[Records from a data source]
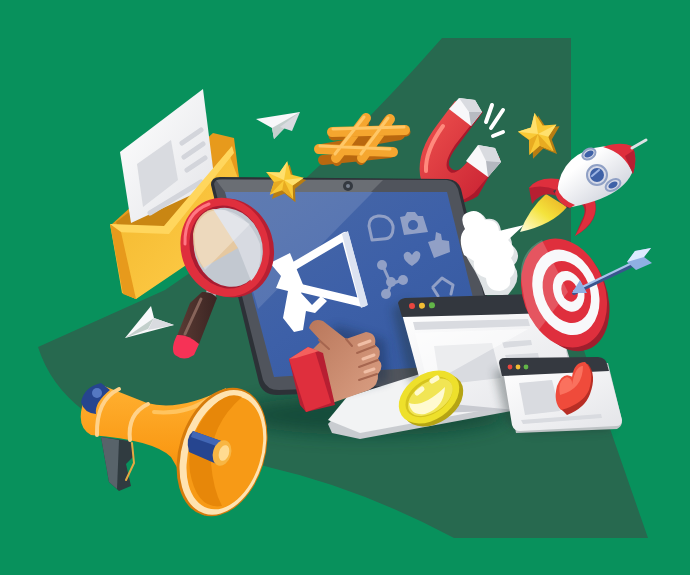
<!DOCTYPE html>
<html lang="en">
<head>
<meta charset="utf-8">
<title>Digital marketing illustration</title>
<style>
:root{--green:#08915c;--shade:#27694f;--blue:#3e61a7;--navy:#26458f;--slate:#50545c;--red:#df2f3d;--crimson:#b71f32;--gold:#f6bd2e;--amber:#e79a1c;--orange:#f79a16;--paper:#f8f8fa;--mist:#d9dbe0;--icon:#91a0c6}
html,body{margin:0;overflow:hidden;background:var(--green)}
svg{display:block;width:690px;height:575px}
.green{fill:var(--green)}.shade{fill:var(--shade)}.blue{fill:var(--blue)}.navy{fill:var(--navy)}.slate{fill:var(--slate)}
.red{fill:var(--red)}.crimson{fill:var(--crimson)}.gold{fill:var(--gold)}.amber{fill:var(--amber)}.orange{fill:var(--orange)}
.paper{fill:var(--paper)}.mist{fill:var(--mist)}.icon{fill:var(--icon)}
.line{fill:none;stroke-linecap:round;stroke-linejoin:round}
</style>
</head>
<body>
<svg viewBox="0 0 690 575" role="img" aria-label="Marketing tools floating around a tablet: megaphone, magnifier, envelope, rocket, target, magnet and web windows">
<defs>
<linearGradient id="screen" x1="0" y1="0" x2="1" y2="1"><stop offset="0" stop-color="#4a69a6"/><stop offset=".5" stop-color="#3d60a8"/><stop offset="1" stop-color="#34589f"/></linearGradient>
<linearGradient id="envelope" x1="0" y1="0" x2="1" y2="1"><stop offset="0" stop-color="#f2b52a"/><stop offset="1" stop-color="#ffcf4c"/></linearGradient>
<linearGradient id="horn" x1="0" y1="0" x2="0" y2="1"><stop offset="0" stop-color="#ffb031"/><stop offset=".5" stop-color="#fa9a15"/><stop offset="1" stop-color="#e27d08"/></linearGradient>
<linearGradient id="skin" x1="0" y1="0" x2="1" y2="1"><stop offset="0" stop-color="#b9775b"/><stop offset="1" stop-color="#dba084"/></linearGradient>
<linearGradient id="page" x1="0" y1="0" x2="1" y2="1"><stop offset="0" stop-color="#fff"/><stop offset="1" stop-color="#e3e4e8"/></linearGradient>
<linearGradient id="handle" x1="0" y1="0" x2="1" y2="0"><stop offset="0" stop-color="#5b3b34"/><stop offset="1" stop-color="#3a2422"/></linearGradient>
<linearGradient id="flame" x1="1" y1="0" x2="0" y2="1"><stop offset="0" stop-color="#e9a820"/><stop offset=".5" stop-color="#f4e33c"/><stop offset="1" stop-color="#fffde0"/></linearGradient>
<linearGradient id="hull" x1="0" y1="0" x2="1" y2="1"><stop offset=".3" stop-color="#fff"/><stop offset="1" stop-color="#bfc3d0"/></linearGradient>
<linearGradient id="magnet" x1="0" y1="0" x2="1" y2="1"><stop offset="0" stop-color="#f0544f"/><stop offset="1" stop-color="#c71f31"/></linearGradient>
<filter id="soft" x="-30%" y="-80%" width="160%" height="260%"><feGaussianBlur stdDeviation="9"/></filter>
<filter id="near" x="-30%" y="-30%" width="160%" height="160%"><feGaussianBlur stdDeviation="5"/></filter>
<g id="star"><path fill="#b87d12" d="M3-17 9-5 23-4 13 7 16 21 3 14-9 22-7 7-17-2-3-5Z"/><path fill="#f9c936" d="M0-20 6-7 20-6 10 4 13 18 0 11-12 18-10 4-20-5-6-7Z"/><path fill="#ffe06d" d="M0-20 0 0-20-5-6-7ZM20-6 0 0 10 4Z"/><path fill="#e8ab21" d="M0 0 13 18 0 11ZM0 0-12 18-10 4Z"/></g>
<g id="window-lights"><circle r="3" fill="#e8463f"/><circle cx="10" r="3" fill="#f2bd34"/><circle cx="20" r="3" fill="#62b548"/></g>
</defs>

<rect class="green" width="690" height="575"/>
<g id="backdrop">
<path class="shade" d="M442 38H571V310L600 400 648 538H454Q360 488 268 467L84 411Q50 385 38 347L165 290Q300 200 442 38Z"/>
<ellipse cx="370" cy="415" rx="135" ry="20" fill="#113f31" opacity=".7" filter="url(#soft)"/>
</g>

<g id="letter">
<path class="amber" d="M112 224 213 133 234 138 240 185 213 240 136 299 123 293Z"/>
<path fill="#c98613" d="M116 222 210 151 222 214 136 270Z"/>
<path fill="url(#page)" d="M120 152 203 89 215 184 131 223Z"/>
<path class="mist" d="M137 164 171 140 178 180 143 207Z"/>
<path class="line" stroke="#d3d5db" stroke-width="5" d="M182 143 201 130M184 157 203 144M187 170 205 158M150 213 201 182" stroke-linecap="butt"/>
<path fill="url(#envelope)" d="M110 224 166 229 228 151 239 181 238 230 136 299 122 293Z"/>
<path fill="#ffd65d" d="M110 224 164 226 232 146 234 153 169 234 116 232Z"/>
<path class="amber" d="M110 224 123 294 136 299 121 232Z"/>
</g>

<g id="paper-planes">
<path class="paper" d="M256 119 300 112 274 139 272 128Z"/><path fill="#c4cfcd" d="M272 128 300 112 274 139Z"/><path class="mist" d="M280 127 300 112 292 131Z"/>
<path class="paper" d="M125 338 151 306 154 318 174 325Z"/><path fill="#c3cfcb" d="M125 338 154 318 148 329Z"/><path class="mist" d="M154 318 174 325 148 330Z"/>
</g>

<g id="hashtag" class="line" stroke-linecap="butt">
<path stroke="#b9680f" stroke-width="10" d="M322 149 400 135M323 160 390 153M364 124 337 161M388 121 361 160"/>
<path stroke="#b9680f" stroke-width="9" d="M333 136 406 132"/>
<path stroke="#f5a62f" stroke-width="10" d="M332 132 405 130M319 149 393 152M366 118 336 158M390 119 362 158"/>
<path stroke="#ffc766" stroke-width="3" d="M333 129 404 127M320 146 390 149M364 117 335 154M388 118 361 154"/>
</g>

<g id="magnet-tool">
<path fill="#a9182b" d="M424 179Q417 155 436 128L459 101 483 112 456 148Q444 164 452 169 458 174 472 160L500 157 478 196Q462 207 441 202Z"/>
<path fill="url(#magnet)" d="M420 175Q417 151 437 125L455 101 481 112 455 145Q441 166 450 172 457 177 474 153L498 165 474 193Q455 209 434 198 422 190 420 175Z"/>
<path class="line" stroke="#ff8a7d" stroke-width="4" d="M426 171Q425 151 443 126"/>
<path class="paper" d="M449 109 459 98 475 100 482 112 471 126Z"/><path class="mist" d="M459 98 475 100 482 112 469 112Z"/><path fill="#b8bbc2" d="M469 112 482 112 471 126Z"/>
<path class="paper" d="M466 161 478 145 495 148 501 162 488 177Z"/><path class="mist" d="M478 145 495 148 501 162 486 161Z"/><path fill="#b5b8c0" d="M486 161 501 162 488 177Z"/>
<path class="line" stroke="#fff" stroke-width="4" d="M486 122 492 105M491 128 503 110M493 136 503 132"/>
</g>

<g id="tablet">
<path fill="#2d3137" d="M211 185Q211 177 220 177L448 179Q458 180 461 189L506 374Q506 386 494 387L277 395Q263 395 259 383Z"/>
<path class="slate" d="M214 184Q215 179 222 179L447 180Q455 181 458 189L502 371Q503 381 493 382L279 390Q267 390 263 380Z"/>
<path fill="url(#screen)" d="M225 192 447 192 489 363 274 377Z"/>
<path fill="#fff" opacity=".12" d="M225 192 373 192 258 309Z"/>
<path fill="#fff" opacity=".15" d="M216 180H383L371 192H225Z"/>
<circle cx="348" cy="186" r="5" fill="#343940"/><circle cx="348" cy="186" r="2" fill="#78818e"/>
<g id="screen-megaphone">
<path class="line" stroke="#fff" stroke-width="8" d="M289 269 345 236 363 303 292 286Z"/>
<path fill="#fff" d="M270 263 290 253 304 287 301 293 312 305 321 296 327 301 315 313 306 311 303 330 294 332 283 318 288 291 276 288 281 276Z"/>
<path fill="#dce3f1" d="M342 234 348 231 368 305 361 308Z"/>
</g>
<g id="social-icons">
<g class="line" stroke="#91a0c6" stroke-width="3"><path d="M372 240 369 226Q369 217 378 216 390 215 393 226 394 239 383 239ZM382 264 391 284 387 294M391 284 402 280M433 287 442 278 453 285 451 294M433 288 438 296"/></g>
<path class="icon" d="M400 217 405 216 407 212 415 212 418 216 423 216 428 232 404 235ZM428 242 435 240 436 232 441 234 442 240 449 241 450 252 434 258ZM412 266Q402 260 404 254 408 249 412 255 416 248 420 253 422 260 412 266Z"/>
<circle cx="413" cy="225" r="5" fill="#4062a7"/><g class="icon"><circle cx="382" cy="265" r="5"/><circle cx="391" cy="282" r="5"/><circle cx="403" cy="280" r="5"/><circle cx="386" cy="294" r="5"/></g>
</g>
</g>

<g id="rocket">
<path fill="#dfe3e5" d="M470 263Q458 244 466 230 459 215 469 213 479 208 486 219 499 217 501 231 512 234 512 245 523 255 514 265 521 276 514 287L508 295H485Q480 278 470 263Z"/>
<path fill="#fff" d="M464 255Q457 237 465 229 458 215 469 212 479 208 485 220 498 219 499 231L524 225 508 240Q518 250 511 258 519 270 510 278 512 289 500 291 487 291 486 278 472 274 474 261Z"/>
<path fill="url(#flame)" d="M546 194 567 207Q552 225 520 232 529 209 546 194Z"/>
<path class="crimson" d="M561 181Q538 176 529 188L532 204Q542 190 557 196ZM577 202Q590 206 581 222L575 236Q602 221 594 198Z"/>
<path class="red" d="M559 179Q538 176 529 188 543 184 557 190ZM583 202Q592 208 575 236 601 220 594 198Z"/>
<path fill="#3c3d48" d="M553 191 561 187 573 201 568 209Z"/>
<path fill="url(#hull)" d="M557 192Q561 151 606 146L635 156Q637 194 572 207 562 202 557 192Z"/>
<path class="red" d="M603 147Q620 141 632 146 638 157 633 174 625 153 603 147Z"/>
<path class="crimson" d="M625 156 634 150Q637 161 633 174Z"/>
<path class="line" stroke="#dce2e4" stroke-width="3" d="M632 148 646 140"/>
<path class="red" d="M557 187Q560 199 575 205L570 208Q558 204 555 193Z"/>
<g fill="#d6dae8" stroke="#8fa0c5" stroke-width="2"><circle cx="597" cy="175" r="10"/><ellipse cx="589" cy="154" rx="7" ry="5" transform="rotate(-30 589 154)"/><ellipse cx="613" cy="185" rx="8" ry="5" transform="rotate(-30 613 185)"/></g>
<circle class="blue" cx="597" cy="175" r="7"/><ellipse class="blue" cx="589" cy="154" rx="5" ry="3" transform="rotate(-30 589 154)"/><ellipse class="blue" cx="613" cy="185" rx="5" ry="3" transform="rotate(-30 613 185)"/>
<path class="line" stroke="#9cb4e4" stroke-width="2" d="M592 176 599 170"/>
</g>

<g id="web-windows">
<path fill="#c9ccd0" d="M328 424 349 402 420 382 512 397 511 411 360 439 332 433Z"/>
<path fill="#f2f3f4" d="M328 420 347 397 420 374 520 392 511 405 360 433Z"/>
<path fill="#1f2e2b" opacity=".35" filter="url(#near)" d="M392 308 410 384 425 380 410 300Z"/>
<path fill="#c8cad0" d="M404 318 422 386 438 413 520 410 570 360 552 300Z"/>
<path fill="url(#page)" d="M402 314 557 308 575 392 515 410 431 402 421 384Z"/>
<path fill="#33373e" d="M398 303Q399 299 405 298L532 294Q547 294 550 304L553 313 402 317Z"/>
<use href="#window-lights" x="0" y="0" transform="translate(412 306) rotate(-2)"/>
<path class="mist" d="M413 322 528 319 530 326 415 330ZM434 346 492 343 501 378 440 385ZM502 342 531 340 532 345 504 348ZM505 355 538 353 539 358 507 361Z"/>
<path fill="#fff" opacity=".5" d="M415 333 528 329 428 385Z"/>
<path fill="#1d2a29" opacity=".35" filter="url(#near)" d="M494 370 507 423 530 433 612 430 600 365Z"/>
<path fill="#bec3c5" d="M504 371 516 433 617 429Q624 426 621 416L608 363Z"/>
<path fill="url(#page)" d="M503 370 608 366 622 420Q622 426 616 426L520 431Q514 431 512 425Z"/>
<path fill="#353940" d="M499 363Q499 358 505 358L598 357Q606 358 607 364L609 371 502 376Z"/>
<use href="#window-lights" transform="translate(510 367) scale(.8)"/>
<path class="mist" d="M519 383 552 380 560 411 525 415ZM521 420 601 414 602 418 523 424Z"/>
</g>

<g id="heart">
<path fill="#b82e25" d="M563 411Q555 406 559 390 564 374 573 377 576 363 588 364 597 375 590 394 585 408 567 415Z"/>
<path fill="#ef4b3b" d="M561 410Q553 402 557 386 563 371 572 377 574 362 585 362 595 371 589 390 583 404 561 410Z"/>
<path fill="#ff8672" opacity=".65" d="M560 395Q557 380 567 377 573 379 572 385 575 366 583 366 583 389 560 395Z"/>
</g>

<g id="target">
<ellipse cx="568" cy="296" rx="39" ry="57" fill="#9f1e2d" transform="rotate(-20 568 296)"/>
<g transform="rotate(-20 564 293)"><ellipse class="red" cx="564" cy="293" rx="41" ry="56"/><ellipse class="paper" cx="566" cy="293" rx="32" ry="44"/><ellipse class="red" cx="567" cy="293" rx="23" ry="32"/><ellipse class="paper" cx="569" cy="293" rx="15" ry="21"/><ellipse class="red" cx="570" cy="293" rx="8" ry="11"/></g>
<path fill="#fff" opacity=".18" d="M522 285Q516 253 542 240L568 292 538 331Q525 313 522 285Z"/>
<path class="line" stroke="#39558e" stroke-width="4" d="M574 293 635 264"/><path class="line" stroke="#a9c2ec" stroke-width="2" d="M574 291 634 262"/>
<path fill="#8fb0e3" d="M572 293 580 280 587 293ZM627 262 635 251 651 248 644 257 652 263 636 270Z"/><path fill="#dceaff" d="M627 262 635 251 651 248 644 257Z"/>
</g>

<g id="coin">
<ellipse cx="433" cy="400" rx="33" ry="23" fill="#b5a414" transform="rotate(-34 433 400)"/>
<g transform="rotate(-34 429 397)"><ellipse cx="429" cy="397" rx="33" ry="23" fill="#eee02b"/><ellipse cx="429" cy="397" rx="26" ry="17" fill="#d6c41e"/><ellipse cx="430" cy="398" rx="25" ry="15" fill="#f1e554"/></g>
<path fill="#fffad0" d="M409 403Q423 408 445 387 444 408 425 414 411 416 409 403Z"/>
<path class="line" stroke="#fffad0" stroke-width="5" d="M417 393 422 389M432 381 437 378"/>
</g>

<g id="thumbs-up">
<path fill="#152c4c" opacity=".4" filter="url(#near)" d="M305 401 388 381 385 340 335 325Z"/>
<path fill="url(#skin)" d="M310 352 321 341 309 328Q312 317 323 321L346 339 366 332Q377 333 375 345 383 350 378 359 385 366 378 374 379 385 369 390L332 403Z"/>
<path class="line" stroke="#a6664f" stroke-width="2" d="M346 339 352 346M357 353 375 346M359 367 378 360M359 380 377 374M319 340 329 349"/>
<path class="line" stroke="#f0bea5" stroke-width="3" d="M359 345 370 341M363 359 374 355M365 372 374 369"/>
<path class="crimson" d="M289 359 308 347 323 353 335 405 306 412 300 405Z"/>
<path class="red" d="M289 359 315 351 331 403 306 412Z"/><path fill="#f4605d" d="M289 359 308 347 319 351 296 358Z"/>
</g>

<g id="magnifier">
<path fill="#b9bac2" d="M209 282 219 286 213 303 204 300Z"/>
<path fill="url(#handle)" d="M202 292Q212 291 217 298L199 344 177 336 190 303Z"/>
<path class="line" stroke="#87645a" stroke-width="3" d="M201 299 185 334"/>
<path fill="#f63256" d="M177 335Q188 334 199 344L194 355Q184 362 175 355 170 349 177 335Z"/>
<g transform="rotate(-18 226 247)"><ellipse class="crimson" cx="229" cy="249" rx="44" ry="50"/><ellipse class="red" cx="225" cy="247" rx="44" ry="50"/><ellipse cx="226" cy="247" rx="36" ry="42" fill="#a81c31"/><ellipse cx="228" cy="248" rx="34" ry="40" fill="#c2c8d0"/></g>
<path fill="#e5c8a0" d="M193 234Q196 213 213 209L230 217 238 248 203 268Q193 254 193 234Z"/>
<path fill="#d7dae1" d="M213 209Q247 209 260 244 263 269 251 281L238 248Z"/>
<path fill="#fff" opacity=".3" d="M195 230Q202 208 225 210L250 224 205 270Q192 251 195 230Z"/>
<path class="line" stroke="#ff7783" stroke-width="3" d="M185 244Q184 213 209 204"/>
</g>

<use href="#star" transform="translate(284 180) rotate(10) scale(.95)"/>
<use href="#star" transform="translate(538 134) rotate(-9) scale(.98 1.08)"/>

<g id="megaphone">
<path fill="#303b40" d="M101 437 130 441 134 456 126 464 131 486 119 491 109 482Z"/><path fill="#58636a" d="M101 437 119 440 117 489 109 482Z"/>
<path class="line" stroke="#e6a843" stroke-width="2" d="M132 443 134 463 126 480"/>
<path fill="url(#horn)" d="M82 407Q86 388 104 386L147 403Q180 412 226 388L205 516Q186 483 171 457 154 440 91 435 77 427 82 407Z"/>
<path class="navy" d="M81 402Q84 387 101 383L110 390Q94 403 96 414 84 413 81 402Z"/><circle cx="97" cy="393" r="5" fill="#5578c2"/>
<path class="line" stroke="#ffd28a" stroke-width="4" d="M119 389Q96 400 97 435M148 404Q127 414 130 440"/>
<path class="line" stroke="#ffc45f" stroke-width="4" d="M154 412Q186 415 210 398"/>
<g transform="rotate(17 222 452)"><ellipse cx="222" cy="452" rx="43" ry="66" fill="#d67b0b"/><ellipse cx="223" cy="452" rx="41" ry="64" fill="#ffe3b0"/><ellipse cx="225" cy="452" rx="36" ry="58" class="orange"/></g>
<path fill="#e78709" d="M190 472Q185 435 214 405 229 391 242 397 210 425 211 463 213 489 222 506 197 510 190 472Z"/>
<path class="navy" d="M193 431 224 442 219 465 189 452Q185 438 193 431Z"/><path fill="#4267b5" d="M193 431 224 442 222 448 191 437Z"/>
<ellipse cx="222" cy="453" rx="9" ry="13" fill="#f8b643" transform="rotate(17 222 453)"/><ellipse cx="224" cy="453" rx="5" ry="8" fill="#ffdb91" transform="rotate(17 224 453)"/>
</g>
</svg>
</body>
</html>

**Assignment**. Reproduce verbatim the lines above, from the line with "192 447 192" through the line with "191 561 187".

**Problem solution**.
<path fill="url(#screen)" d="M225 192 447 192 489 363 274 377Z"/>
<path fill="#fff" opacity=".12" d="M225 192 373 192 258 309Z"/>
<path fill="#fff" opacity=".15" d="M216 180H383L371 192H225Z"/>
<circle cx="348" cy="186" r="5" fill="#343940"/><circle cx="348" cy="186" r="2" fill="#78818e"/>
<g id="screen-megaphone">
<path class="line" stroke="#fff" stroke-width="8" d="M289 269 345 236 363 303 292 286Z"/>
<path fill="#fff" d="M270 263 290 253 304 287 301 293 312 305 321 296 327 301 315 313 306 311 303 330 294 332 283 318 288 291 276 288 281 276Z"/>
<path fill="#dce3f1" d="M342 234 348 231 368 305 361 308Z"/>
</g>
<g id="social-icons">
<g class="line" stroke="#91a0c6" stroke-width="3"><path d="M372 240 369 226Q369 217 378 216 390 215 393 226 394 239 383 239ZM382 264 391 284 387 294M391 284 402 280M433 287 442 278 453 285 451 294M433 288 438 296"/></g>
<path class="icon" d="M400 217 405 216 407 212 415 212 418 216 423 216 428 232 404 235ZM428 242 435 240 436 232 441 234 442 240 449 241 450 252 434 258ZM412 266Q402 260 404 254 408 249 412 255 416 248 420 253 422 260 412 266Z"/>
<circle cx="413" cy="225" r="5" fill="#4062a7"/><g class="icon"><circle cx="382" cy="265" r="5"/><circle cx="391" cy="282" r="5"/><circle cx="403" cy="280" r="5"/><circle cx="386" cy="294" r="5"/></g>
</g>
</g>

<g id="rocket">
<path fill="#dfe3e5" d="M470 263Q458 244 466 230 459 215 469 213 479 208 486 219 499 217 501 231 512 234 512 245 523 255 514 265 521 276 514 287L508 295H485Q480 278 470 263Z"/>
<path fill="#fff" d="M464 255Q457 237 465 229 458 215 469 212 479 208 485 220 498 219 499 231L524 225 508 240Q518 250 511 258 519 270 510 278 512 289 500 291 487 291 486 278 472 274 474 261Z"/>
<path fill="url(#flame)" d="M546 194 567 207Q552 225 520 232 529 209 546 194Z"/>
<path class="crimson" d="M561 181Q538 176 529 188L532 204Q542 190 557 196ZM577 202Q590 206 581 222L575 236Q602 221 594 198Z"/>
<path class="red" d="M559 179Q538 176 529 188 543 184 557 190ZM583 202Q592 208 575 236 601 220 594 198Z"/>
<path fill="#3c3d48" d="M553 191 561 187 573 201 568 209Z"/>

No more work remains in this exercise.